◆ Raw data ◆
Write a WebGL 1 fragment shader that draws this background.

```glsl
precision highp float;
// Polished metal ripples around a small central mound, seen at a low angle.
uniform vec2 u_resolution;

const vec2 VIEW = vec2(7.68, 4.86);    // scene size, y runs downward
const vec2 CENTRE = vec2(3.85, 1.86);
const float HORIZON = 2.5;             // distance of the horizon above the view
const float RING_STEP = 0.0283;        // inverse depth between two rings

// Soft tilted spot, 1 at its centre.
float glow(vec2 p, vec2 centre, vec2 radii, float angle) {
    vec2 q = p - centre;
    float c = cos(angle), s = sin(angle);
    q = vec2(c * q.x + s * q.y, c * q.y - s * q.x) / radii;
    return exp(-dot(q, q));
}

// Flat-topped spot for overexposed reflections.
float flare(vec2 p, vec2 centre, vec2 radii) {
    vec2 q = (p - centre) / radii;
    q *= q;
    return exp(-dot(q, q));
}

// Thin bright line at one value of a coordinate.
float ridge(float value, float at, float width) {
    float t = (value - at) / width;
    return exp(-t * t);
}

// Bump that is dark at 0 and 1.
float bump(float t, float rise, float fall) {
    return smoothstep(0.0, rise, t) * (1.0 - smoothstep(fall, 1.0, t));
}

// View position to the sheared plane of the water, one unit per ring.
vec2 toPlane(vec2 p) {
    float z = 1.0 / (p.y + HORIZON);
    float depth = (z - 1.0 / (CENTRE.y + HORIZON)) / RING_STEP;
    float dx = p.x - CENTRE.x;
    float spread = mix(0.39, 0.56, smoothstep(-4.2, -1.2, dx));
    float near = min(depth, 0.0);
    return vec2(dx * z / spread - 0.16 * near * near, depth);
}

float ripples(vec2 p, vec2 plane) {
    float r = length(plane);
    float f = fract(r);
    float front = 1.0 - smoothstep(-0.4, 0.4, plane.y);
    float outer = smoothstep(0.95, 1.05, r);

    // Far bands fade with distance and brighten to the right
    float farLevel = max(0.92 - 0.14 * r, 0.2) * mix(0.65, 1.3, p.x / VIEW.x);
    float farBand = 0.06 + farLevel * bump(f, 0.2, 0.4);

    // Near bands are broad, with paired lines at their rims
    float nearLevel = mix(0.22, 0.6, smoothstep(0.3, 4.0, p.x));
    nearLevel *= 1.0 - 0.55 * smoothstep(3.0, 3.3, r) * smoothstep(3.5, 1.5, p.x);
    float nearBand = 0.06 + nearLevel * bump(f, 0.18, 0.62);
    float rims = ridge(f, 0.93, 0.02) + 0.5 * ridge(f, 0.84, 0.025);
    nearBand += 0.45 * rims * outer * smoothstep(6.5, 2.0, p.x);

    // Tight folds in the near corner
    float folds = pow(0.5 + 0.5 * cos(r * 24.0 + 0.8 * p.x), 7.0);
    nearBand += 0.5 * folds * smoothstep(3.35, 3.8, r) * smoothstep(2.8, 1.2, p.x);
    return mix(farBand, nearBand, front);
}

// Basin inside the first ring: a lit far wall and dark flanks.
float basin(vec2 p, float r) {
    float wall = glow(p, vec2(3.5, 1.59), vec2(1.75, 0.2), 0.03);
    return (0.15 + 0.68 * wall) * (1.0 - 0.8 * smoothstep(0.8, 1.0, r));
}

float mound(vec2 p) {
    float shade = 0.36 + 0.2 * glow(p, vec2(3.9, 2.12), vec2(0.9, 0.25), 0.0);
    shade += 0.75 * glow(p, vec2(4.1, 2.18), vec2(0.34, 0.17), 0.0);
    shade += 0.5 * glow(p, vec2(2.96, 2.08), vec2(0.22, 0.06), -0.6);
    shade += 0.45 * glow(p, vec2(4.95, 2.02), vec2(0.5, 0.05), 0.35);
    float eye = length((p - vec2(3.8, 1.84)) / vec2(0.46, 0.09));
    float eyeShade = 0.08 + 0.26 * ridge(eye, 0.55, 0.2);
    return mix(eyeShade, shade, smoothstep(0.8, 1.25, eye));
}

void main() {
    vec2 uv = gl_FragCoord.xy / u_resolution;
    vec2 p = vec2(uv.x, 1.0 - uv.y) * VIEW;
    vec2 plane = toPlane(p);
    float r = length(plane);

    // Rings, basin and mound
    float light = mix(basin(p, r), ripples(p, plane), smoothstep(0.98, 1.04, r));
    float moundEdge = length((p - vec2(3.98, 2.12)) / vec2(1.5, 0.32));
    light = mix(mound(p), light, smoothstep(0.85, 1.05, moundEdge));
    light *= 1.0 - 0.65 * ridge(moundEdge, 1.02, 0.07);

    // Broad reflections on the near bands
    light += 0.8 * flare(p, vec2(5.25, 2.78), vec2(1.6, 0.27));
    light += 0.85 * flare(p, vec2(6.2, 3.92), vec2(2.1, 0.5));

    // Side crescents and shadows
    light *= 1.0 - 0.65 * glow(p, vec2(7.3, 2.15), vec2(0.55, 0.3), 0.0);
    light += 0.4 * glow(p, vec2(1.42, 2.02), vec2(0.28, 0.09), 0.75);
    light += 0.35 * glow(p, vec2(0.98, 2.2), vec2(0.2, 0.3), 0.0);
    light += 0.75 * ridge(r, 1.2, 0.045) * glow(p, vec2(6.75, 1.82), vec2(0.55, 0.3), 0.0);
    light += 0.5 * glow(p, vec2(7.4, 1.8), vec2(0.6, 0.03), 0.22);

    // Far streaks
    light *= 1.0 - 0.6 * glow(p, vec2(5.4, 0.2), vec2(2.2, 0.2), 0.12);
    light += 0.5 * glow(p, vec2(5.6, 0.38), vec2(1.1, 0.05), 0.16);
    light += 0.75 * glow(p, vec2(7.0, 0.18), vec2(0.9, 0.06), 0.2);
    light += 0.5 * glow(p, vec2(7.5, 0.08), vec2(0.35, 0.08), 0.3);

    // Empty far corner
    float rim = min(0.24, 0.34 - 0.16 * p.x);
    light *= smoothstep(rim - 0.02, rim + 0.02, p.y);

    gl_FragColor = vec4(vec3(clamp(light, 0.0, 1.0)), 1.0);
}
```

◆ Task goal ◆
The whole listing above needs to be written out again exactly.

◆ Response ◆
Write a WebGL 1 fragment shader that draws this background.

```glsl
precision highp float;
// Polished metal ripples around a small central mound, seen at a low angle.
uniform vec2 u_resolution;

const vec2 VIEW = vec2(7.68, 4.86);    // scene size, y runs downward
const vec2 CENTRE = vec2(3.85, 1.86);
const float HORIZON = 2.5;             // distance of the horizon above the view
const float RING_STEP = 0.0283;        // inverse depth between two rings

// Soft tilted spot, 1 at its centre.
float glow(vec2 p, vec2 centre, vec2 radii, float angle) {
    vec2 q = p - centre;
    float c = cos(angle), s = sin(angle);
    q = vec2(c * q.x + s * q.y, c * q.y - s * q.x) / radii;
    return exp(-dot(q, q));
}

// Flat-topped spot for overexposed reflections.
float flare(vec2 p, vec2 centre, vec2 radii) {
    vec2 q = (p - centre) / radii;
    q *= q;
    return exp(-dot(q, q));
}

// Thin bright line at one value of a coordinate.
float ridge(float value, float at, float width) {
    float t = (value - at) / width;
    return exp(-t * t);
}

// Bump that is dark at 0 and 1.
float bump(float t, float rise, float fall) {
    return smoothstep(0.0, rise, t) * (1.0 - smoothstep(fall, 1.0, t));
}

// View position to the sheared plane of the water, one unit per ring.
vec2 toPlane(vec2 p) {
    float z = 1.0 / (p.y + HORIZON);
    float depth = (z - 1.0 / (CENTRE.y + HORIZON)) / RING_STEP;
    float dx = p.x - CENTRE.x;
    float spread = mix(0.39, 0.56, smoothstep(-4.2, -1.2, dx));
    float near = min(depth, 0.0);
    return vec2(dx * z / spread - 0.16 * near * near, depth);
}

float ripples(vec2 p, vec2 plane) {
    float r = length(plane);
    float f = fract(r);
    float front = 1.0 - smoothstep(-0.4, 0.4, plane.y);
    float outer = smoothstep(0.95, 1.05, r);

    // Far bands fade with distance and brighten to the right
    float farLevel = max(0.92 - 0.14 * r, 0.2) * mix(0.65, 1.3, p.x / VIEW.x);
    float farBand = 0.06 + farLevel * bump(f, 0.2, 0.4);

    // Near bands are broad, with paired lines at their rims
    float nearLevel = mix(0.22, 0.6, smoothstep(0.3, 4.0, p.x));
    nearLevel *= 1.0 - 0.55 * smoothstep(3.0, 3.3, r) * smoothstep(3.5, 1.5, p.x);
    float nearBand = 0.06 + nearLevel * bump(f, 0.18, 0.62);
    float rims = ridge(f, 0.93, 0.02) + 0.5 * ridge(f, 0.84, 0.025);
    nearBand += 0.45 * rims * outer * smoothstep(6.5, 2.0, p.x);

    // Tight folds in the near corner
    float folds = pow(0.5 + 0.5 * cos(r * 24.0 + 0.8 * p.x), 7.0);
    nearBand += 0.5 * folds * smoothstep(3.35, 3.8, r) * smoothstep(2.8, 1.2, p.x);
    return mix(farBand, nearBand, front);
}

// Basin inside the first ring: a lit far wall and dark flanks.
float basin(vec2 p, float r) {
    float wall = glow(p, vec2(3.5, 1.59), vec2(1.75, 0.2), 0.03);
    return (0.15 + 0.68 * wall) * (1.0 - 0.8 * smoothstep(0.8, 1.0, r));
}

float mound(vec2 p) {
    float shade = 0.36 + 0.2 * glow(p, vec2(3.9, 2.12), vec2(0.9, 0.25), 0.0);
    shade += 0.75 * glow(p, vec2(4.1, 2.18), vec2(0.34, 0.17), 0.0);
    shade += 0.5 * glow(p, vec2(2.96, 2.08), vec2(0.22, 0.06), -0.6);
    shade += 0.45 * glow(p, vec2(4.95, 2.02), vec2(0.5, 0.05), 0.35);
    float eye = length((p - vec2(3.8, 1.84)) / vec2(0.46, 0.09));
    float eyeShade = 0.08 + 0.26 * ridge(eye, 0.55, 0.2);
    return mix(eyeShade, shade, smoothstep(0.8, 1.25, eye));
}

void main() {
    vec2 uv = gl_FragCoord.xy / u_resolution;
    vec2 p = vec2(uv.x, 1.0 - uv.y) * VIEW;
    vec2 plane = toPlane(p);
    float r = length(plane);

    // Rings, basin and mound
    float light = mix(basin(p, r), ripples(p, plane), smoothstep(0.98, 1.04, r));
    float moundEdge = length((p - vec2(3.98, 2.12)) / vec2(1.5, 0.32));
    light = mix(mound(p), light, smoothstep(0.85, 1.05, moundEdge));
    light *= 1.0 - 0.65 * ridge(moundEdge, 1.02, 0.07);

    // Broad reflections on the near bands
    light += 0.8 * flare(p, vec2(5.25, 2.78), vec2(1.6, 0.27));
    light += 0.85 * flare(p, vec2(6.2, 3.92), vec2(2.1, 0.5));

    // Side crescents and shadows
    light *= 1.0 - 0.65 * glow(p, vec2(7.3, 2.15), vec2(0.55, 0.3), 0.0);
    light += 0.4 * glow(p, vec2(1.42, 2.02), vec2(0.28, 0.09), 0.75);
    light += 0.35 * glow(p, vec2(0.98, 2.2), vec2(0.2, 0.3), 0.0);
    light += 0.75 * ridge(r, 1.2, 0.045) * glow(p, vec2(6.75, 1.82), vec2(0.55, 0.3), 0.0);
    light += 0.5 * glow(p, vec2(7.4, 1.8), vec2(0.6, 0.03), 0.22);

    // Far streaks
    light *= 1.0 - 0.6 * glow(p, vec2(5.4, 0.2), vec2(2.2, 0.2), 0.12);
    light += 0.5 * glow(p, vec2(5.6, 0.38), vec2(1.1, 0.05), 0.16);
    light += 0.75 * glow(p, vec2(7.0, 0.18), vec2(0.9, 0.06), 0.2);
    light += 0.5 * glow(p, vec2(7.5, 0.08), vec2(0.35, 0.08), 0.3);

    // Empty far corner
    float rim = min(0.24, 0.34 - 0.16 * p.x);
    light *= smoothstep(rim - 0.02, rim + 0.02, p.y);

    gl_FragColor = vec4(vec3(clamp(light, 0.0, 1.0)), 1.0);
}
```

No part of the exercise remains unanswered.